++++ DATA LISTING ++++

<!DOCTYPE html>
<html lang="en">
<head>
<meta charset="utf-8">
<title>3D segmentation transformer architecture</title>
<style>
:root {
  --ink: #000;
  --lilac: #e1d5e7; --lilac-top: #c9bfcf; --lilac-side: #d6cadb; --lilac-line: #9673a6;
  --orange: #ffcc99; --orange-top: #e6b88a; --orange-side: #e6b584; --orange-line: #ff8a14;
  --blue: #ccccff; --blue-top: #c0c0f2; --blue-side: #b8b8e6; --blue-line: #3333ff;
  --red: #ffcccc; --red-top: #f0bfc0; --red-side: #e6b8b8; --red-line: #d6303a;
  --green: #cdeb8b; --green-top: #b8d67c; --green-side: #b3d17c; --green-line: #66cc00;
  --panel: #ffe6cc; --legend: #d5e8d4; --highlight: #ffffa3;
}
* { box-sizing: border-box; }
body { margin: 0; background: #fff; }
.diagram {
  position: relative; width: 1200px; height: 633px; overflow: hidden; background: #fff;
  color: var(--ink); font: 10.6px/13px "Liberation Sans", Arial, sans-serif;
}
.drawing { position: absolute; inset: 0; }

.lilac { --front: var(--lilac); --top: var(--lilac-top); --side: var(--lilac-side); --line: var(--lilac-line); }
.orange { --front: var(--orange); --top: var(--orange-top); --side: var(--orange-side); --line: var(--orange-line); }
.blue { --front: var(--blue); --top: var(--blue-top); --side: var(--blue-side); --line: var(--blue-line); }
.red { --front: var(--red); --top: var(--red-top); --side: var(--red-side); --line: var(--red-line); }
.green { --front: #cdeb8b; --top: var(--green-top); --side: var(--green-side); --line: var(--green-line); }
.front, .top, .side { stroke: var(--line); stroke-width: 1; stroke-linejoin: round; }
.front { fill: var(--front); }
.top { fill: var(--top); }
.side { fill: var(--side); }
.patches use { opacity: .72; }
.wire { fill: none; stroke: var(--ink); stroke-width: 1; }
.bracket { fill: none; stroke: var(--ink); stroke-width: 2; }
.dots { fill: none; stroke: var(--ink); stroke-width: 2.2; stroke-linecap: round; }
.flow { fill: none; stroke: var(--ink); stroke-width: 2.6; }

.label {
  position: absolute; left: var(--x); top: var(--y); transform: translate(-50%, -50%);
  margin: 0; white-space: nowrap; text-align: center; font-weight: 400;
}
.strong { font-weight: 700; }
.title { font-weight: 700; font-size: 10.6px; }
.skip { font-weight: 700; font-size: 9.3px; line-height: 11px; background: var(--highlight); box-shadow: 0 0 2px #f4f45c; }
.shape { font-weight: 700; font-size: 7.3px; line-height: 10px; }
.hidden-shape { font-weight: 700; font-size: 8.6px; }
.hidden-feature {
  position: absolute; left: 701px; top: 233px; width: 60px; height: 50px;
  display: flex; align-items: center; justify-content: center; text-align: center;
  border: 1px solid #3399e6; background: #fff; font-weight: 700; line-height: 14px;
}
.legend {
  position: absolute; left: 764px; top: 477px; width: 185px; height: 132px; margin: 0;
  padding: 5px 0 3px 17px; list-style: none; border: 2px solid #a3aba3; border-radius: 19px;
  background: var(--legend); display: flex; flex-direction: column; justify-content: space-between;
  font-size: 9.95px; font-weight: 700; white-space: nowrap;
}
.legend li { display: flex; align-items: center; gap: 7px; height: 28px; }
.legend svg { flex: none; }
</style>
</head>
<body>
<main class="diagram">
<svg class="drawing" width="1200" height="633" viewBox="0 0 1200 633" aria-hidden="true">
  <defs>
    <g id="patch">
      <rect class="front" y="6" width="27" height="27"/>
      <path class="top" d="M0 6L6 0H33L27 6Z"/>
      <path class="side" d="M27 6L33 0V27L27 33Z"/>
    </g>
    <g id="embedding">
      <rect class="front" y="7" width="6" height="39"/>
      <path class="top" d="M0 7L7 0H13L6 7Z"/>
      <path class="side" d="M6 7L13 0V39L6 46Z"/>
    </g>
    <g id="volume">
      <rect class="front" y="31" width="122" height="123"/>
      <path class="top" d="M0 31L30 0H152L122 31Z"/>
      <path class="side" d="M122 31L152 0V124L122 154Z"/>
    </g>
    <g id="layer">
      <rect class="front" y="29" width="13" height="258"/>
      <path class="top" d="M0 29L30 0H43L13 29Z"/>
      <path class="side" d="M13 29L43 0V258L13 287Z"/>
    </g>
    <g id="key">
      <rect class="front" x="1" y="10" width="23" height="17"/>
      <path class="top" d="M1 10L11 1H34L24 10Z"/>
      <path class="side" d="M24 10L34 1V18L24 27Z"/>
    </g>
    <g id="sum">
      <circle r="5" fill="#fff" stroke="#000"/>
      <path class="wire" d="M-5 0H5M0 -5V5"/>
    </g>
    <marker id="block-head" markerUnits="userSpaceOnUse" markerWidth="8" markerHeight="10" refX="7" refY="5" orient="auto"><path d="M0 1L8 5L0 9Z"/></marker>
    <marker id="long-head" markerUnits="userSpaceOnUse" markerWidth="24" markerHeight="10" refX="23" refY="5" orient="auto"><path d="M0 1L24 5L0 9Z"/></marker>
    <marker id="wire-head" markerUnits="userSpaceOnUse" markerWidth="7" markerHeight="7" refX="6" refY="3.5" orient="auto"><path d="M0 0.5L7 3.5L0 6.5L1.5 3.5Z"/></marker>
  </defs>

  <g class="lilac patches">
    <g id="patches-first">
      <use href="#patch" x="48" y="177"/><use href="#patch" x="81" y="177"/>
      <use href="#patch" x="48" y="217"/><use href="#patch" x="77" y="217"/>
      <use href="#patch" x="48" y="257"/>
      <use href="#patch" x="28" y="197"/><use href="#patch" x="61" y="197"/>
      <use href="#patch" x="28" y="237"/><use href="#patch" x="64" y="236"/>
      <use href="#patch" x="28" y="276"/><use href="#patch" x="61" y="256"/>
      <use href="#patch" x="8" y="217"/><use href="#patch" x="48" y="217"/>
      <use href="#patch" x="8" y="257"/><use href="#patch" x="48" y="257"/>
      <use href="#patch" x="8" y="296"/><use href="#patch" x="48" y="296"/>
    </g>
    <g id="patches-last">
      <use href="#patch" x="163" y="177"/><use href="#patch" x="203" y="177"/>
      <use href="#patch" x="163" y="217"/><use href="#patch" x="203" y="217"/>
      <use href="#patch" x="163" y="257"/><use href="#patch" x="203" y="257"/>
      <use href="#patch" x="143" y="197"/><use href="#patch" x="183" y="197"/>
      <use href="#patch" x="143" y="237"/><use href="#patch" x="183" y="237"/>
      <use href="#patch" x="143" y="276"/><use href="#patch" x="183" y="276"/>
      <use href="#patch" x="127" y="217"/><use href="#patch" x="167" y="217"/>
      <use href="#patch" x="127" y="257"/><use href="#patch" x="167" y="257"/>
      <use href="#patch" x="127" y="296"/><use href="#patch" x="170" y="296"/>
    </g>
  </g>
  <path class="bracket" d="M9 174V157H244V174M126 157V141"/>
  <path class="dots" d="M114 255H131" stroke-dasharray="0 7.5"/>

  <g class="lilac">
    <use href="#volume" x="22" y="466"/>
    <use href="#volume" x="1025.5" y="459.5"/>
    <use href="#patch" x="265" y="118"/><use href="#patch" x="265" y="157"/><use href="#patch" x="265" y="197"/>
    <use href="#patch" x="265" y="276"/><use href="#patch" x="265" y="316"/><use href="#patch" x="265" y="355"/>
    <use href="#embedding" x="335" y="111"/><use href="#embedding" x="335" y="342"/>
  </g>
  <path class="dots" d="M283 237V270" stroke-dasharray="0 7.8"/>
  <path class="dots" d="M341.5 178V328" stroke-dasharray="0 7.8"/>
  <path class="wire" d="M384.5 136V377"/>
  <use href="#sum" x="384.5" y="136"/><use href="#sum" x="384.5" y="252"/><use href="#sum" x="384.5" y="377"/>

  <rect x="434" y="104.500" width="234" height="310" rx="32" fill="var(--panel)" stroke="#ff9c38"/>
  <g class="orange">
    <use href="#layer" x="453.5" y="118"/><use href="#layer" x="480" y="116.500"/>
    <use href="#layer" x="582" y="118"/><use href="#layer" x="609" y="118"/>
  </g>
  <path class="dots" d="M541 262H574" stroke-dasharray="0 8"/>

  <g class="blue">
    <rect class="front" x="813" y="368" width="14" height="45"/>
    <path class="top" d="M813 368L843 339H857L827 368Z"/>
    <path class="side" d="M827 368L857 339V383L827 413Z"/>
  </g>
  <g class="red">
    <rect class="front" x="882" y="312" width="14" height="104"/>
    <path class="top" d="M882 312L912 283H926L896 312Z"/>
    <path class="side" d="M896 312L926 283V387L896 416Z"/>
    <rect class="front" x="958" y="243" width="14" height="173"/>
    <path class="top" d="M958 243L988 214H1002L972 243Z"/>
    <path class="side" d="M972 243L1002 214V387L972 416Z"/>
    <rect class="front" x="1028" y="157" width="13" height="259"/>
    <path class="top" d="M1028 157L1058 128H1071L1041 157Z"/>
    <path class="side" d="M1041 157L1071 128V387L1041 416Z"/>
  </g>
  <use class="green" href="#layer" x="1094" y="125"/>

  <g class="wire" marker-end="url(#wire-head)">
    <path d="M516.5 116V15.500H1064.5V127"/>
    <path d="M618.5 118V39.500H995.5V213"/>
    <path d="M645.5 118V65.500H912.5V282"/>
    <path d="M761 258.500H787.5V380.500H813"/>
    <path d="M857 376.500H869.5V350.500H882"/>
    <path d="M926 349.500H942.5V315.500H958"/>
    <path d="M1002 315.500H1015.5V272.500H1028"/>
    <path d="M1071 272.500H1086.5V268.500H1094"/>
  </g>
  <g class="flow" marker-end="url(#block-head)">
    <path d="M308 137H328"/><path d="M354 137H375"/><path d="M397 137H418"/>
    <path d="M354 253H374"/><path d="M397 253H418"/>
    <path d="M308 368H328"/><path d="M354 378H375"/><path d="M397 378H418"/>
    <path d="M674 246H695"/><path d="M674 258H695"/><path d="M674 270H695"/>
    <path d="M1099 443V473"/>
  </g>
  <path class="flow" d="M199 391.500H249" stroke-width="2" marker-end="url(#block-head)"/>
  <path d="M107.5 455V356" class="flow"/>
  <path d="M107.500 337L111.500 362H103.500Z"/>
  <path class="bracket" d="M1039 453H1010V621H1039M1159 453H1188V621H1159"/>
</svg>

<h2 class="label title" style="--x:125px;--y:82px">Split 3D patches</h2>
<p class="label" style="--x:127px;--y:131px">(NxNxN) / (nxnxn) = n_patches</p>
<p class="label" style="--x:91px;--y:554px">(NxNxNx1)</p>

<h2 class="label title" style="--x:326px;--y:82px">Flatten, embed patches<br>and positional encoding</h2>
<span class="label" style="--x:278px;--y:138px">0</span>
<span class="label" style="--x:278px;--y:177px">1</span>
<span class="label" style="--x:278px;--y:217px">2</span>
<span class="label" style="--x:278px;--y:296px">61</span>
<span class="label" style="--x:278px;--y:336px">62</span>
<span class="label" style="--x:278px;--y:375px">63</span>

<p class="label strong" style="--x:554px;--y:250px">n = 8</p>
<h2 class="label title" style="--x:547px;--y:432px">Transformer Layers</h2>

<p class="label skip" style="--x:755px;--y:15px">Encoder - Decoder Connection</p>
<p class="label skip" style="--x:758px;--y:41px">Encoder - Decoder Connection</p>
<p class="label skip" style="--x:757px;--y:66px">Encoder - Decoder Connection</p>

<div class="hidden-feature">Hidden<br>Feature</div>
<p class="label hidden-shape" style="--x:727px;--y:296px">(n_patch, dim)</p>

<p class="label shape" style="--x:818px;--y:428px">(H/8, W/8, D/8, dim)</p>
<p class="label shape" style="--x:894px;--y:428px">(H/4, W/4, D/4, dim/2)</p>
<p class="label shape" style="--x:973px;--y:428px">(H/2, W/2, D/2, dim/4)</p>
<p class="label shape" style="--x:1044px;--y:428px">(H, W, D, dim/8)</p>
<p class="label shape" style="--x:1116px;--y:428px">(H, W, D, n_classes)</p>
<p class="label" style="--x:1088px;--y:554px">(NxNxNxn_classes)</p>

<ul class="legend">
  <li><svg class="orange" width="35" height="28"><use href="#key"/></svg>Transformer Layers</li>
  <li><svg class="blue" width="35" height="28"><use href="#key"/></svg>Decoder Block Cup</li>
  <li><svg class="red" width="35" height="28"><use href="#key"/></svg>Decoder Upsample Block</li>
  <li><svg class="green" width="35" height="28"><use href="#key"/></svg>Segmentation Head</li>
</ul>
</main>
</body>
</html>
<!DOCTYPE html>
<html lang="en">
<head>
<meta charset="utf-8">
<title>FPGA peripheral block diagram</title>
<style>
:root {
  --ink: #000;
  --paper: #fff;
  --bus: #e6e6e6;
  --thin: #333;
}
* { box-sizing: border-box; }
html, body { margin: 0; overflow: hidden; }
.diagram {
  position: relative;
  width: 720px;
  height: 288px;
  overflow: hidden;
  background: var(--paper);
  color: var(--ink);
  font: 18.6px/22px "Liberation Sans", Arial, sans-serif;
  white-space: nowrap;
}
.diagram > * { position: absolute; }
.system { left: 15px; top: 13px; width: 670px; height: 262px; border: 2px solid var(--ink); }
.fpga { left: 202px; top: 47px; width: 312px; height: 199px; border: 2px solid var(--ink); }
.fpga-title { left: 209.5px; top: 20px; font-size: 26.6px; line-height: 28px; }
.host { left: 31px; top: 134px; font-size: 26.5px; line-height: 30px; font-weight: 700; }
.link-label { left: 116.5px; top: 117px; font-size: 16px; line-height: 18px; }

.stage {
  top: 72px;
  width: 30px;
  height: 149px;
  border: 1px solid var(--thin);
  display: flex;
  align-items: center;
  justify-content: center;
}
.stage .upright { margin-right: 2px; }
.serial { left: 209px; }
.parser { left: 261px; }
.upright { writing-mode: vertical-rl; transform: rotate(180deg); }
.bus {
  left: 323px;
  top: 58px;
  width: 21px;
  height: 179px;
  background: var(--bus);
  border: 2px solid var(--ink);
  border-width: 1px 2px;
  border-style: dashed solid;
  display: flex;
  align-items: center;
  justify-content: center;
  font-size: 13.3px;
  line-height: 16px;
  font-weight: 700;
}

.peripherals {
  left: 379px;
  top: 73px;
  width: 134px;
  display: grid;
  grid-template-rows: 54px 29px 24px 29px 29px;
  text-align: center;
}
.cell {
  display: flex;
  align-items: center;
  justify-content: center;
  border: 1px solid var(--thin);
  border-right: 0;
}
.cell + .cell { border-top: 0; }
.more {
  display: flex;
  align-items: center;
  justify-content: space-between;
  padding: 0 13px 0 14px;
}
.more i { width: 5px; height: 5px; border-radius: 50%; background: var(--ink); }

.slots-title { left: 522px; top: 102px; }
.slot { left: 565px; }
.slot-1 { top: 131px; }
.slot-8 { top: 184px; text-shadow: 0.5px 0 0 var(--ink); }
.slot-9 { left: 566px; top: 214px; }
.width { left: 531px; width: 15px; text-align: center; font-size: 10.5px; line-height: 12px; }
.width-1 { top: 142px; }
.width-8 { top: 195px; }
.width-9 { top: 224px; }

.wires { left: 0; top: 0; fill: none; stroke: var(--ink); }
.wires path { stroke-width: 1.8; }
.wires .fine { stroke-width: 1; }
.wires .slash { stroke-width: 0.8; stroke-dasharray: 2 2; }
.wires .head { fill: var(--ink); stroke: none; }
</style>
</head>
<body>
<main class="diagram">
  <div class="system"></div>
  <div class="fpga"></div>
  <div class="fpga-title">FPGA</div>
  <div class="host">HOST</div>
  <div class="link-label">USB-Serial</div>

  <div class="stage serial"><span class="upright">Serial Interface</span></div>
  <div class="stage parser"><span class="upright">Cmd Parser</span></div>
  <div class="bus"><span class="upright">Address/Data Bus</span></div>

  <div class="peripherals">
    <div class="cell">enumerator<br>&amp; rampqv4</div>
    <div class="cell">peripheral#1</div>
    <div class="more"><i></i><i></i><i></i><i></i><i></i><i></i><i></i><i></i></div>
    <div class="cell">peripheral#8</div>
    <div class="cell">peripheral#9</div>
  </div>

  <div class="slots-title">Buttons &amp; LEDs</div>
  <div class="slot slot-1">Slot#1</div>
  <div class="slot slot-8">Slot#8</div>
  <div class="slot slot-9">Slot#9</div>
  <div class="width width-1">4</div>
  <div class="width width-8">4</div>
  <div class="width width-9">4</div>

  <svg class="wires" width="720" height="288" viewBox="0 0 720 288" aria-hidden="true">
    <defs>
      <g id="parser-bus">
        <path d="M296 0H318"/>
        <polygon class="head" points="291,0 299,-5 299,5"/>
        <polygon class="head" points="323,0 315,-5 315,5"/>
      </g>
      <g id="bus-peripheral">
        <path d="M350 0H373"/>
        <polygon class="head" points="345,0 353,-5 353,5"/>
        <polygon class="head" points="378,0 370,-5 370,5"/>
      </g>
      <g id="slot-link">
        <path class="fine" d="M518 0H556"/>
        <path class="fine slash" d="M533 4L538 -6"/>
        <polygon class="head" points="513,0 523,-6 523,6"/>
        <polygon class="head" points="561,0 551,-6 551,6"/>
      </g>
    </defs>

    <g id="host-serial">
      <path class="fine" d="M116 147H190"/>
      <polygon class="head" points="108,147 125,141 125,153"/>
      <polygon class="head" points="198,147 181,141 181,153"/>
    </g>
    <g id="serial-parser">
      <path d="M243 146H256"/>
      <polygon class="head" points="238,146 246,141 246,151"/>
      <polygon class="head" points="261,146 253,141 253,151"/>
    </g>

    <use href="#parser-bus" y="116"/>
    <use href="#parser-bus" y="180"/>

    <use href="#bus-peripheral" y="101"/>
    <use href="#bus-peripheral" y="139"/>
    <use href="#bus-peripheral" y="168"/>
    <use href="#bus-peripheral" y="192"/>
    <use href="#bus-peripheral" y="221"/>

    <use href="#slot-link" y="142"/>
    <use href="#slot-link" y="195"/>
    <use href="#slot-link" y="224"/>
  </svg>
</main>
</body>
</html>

++++

• TRY IT: What you return must be the lines above that run from the line with "<title>FPGA peripheral block diagram</title>" to the line with "116.5px; top: 117px;", inclusive, each copied exactly.

• RESULT:
<title>FPGA peripheral block diagram</title>
<style>
:root {
  --ink: #000;
  --paper: #fff;
  --bus: #e6e6e6;
  --thin: #333;
}
* { box-sizing: border-box; }
html, body { margin: 0; overflow: hidden; }
.diagram {
  position: relative;
  width: 720px;
  height: 288px;
  overflow: hidden;
  background: var(--paper);
  color: var(--ink);
  font: 18.6px/22px "Liberation Sans", Arial, sans-serif;
  white-space: nowrap;
}
.diagram > * { position: absolute; }
.system { left: 15px; top: 13px; width: 670px; height: 262px; border: 2px solid var(--ink); }
.fpga { left: 202px; top: 47px; width: 312px; height: 199px; border: 2px solid var(--ink); }
.fpga-title { left: 209.5px; top: 20px; font-size: 26.6px; line-height: 28px; }
.host { left: 31px; top: 134px; font-size: 26.5px; line-height: 30px; font-weight: 700; }
.link-label { left: 116.5px; top: 117px; font-size: 16px; line-height: 18px; }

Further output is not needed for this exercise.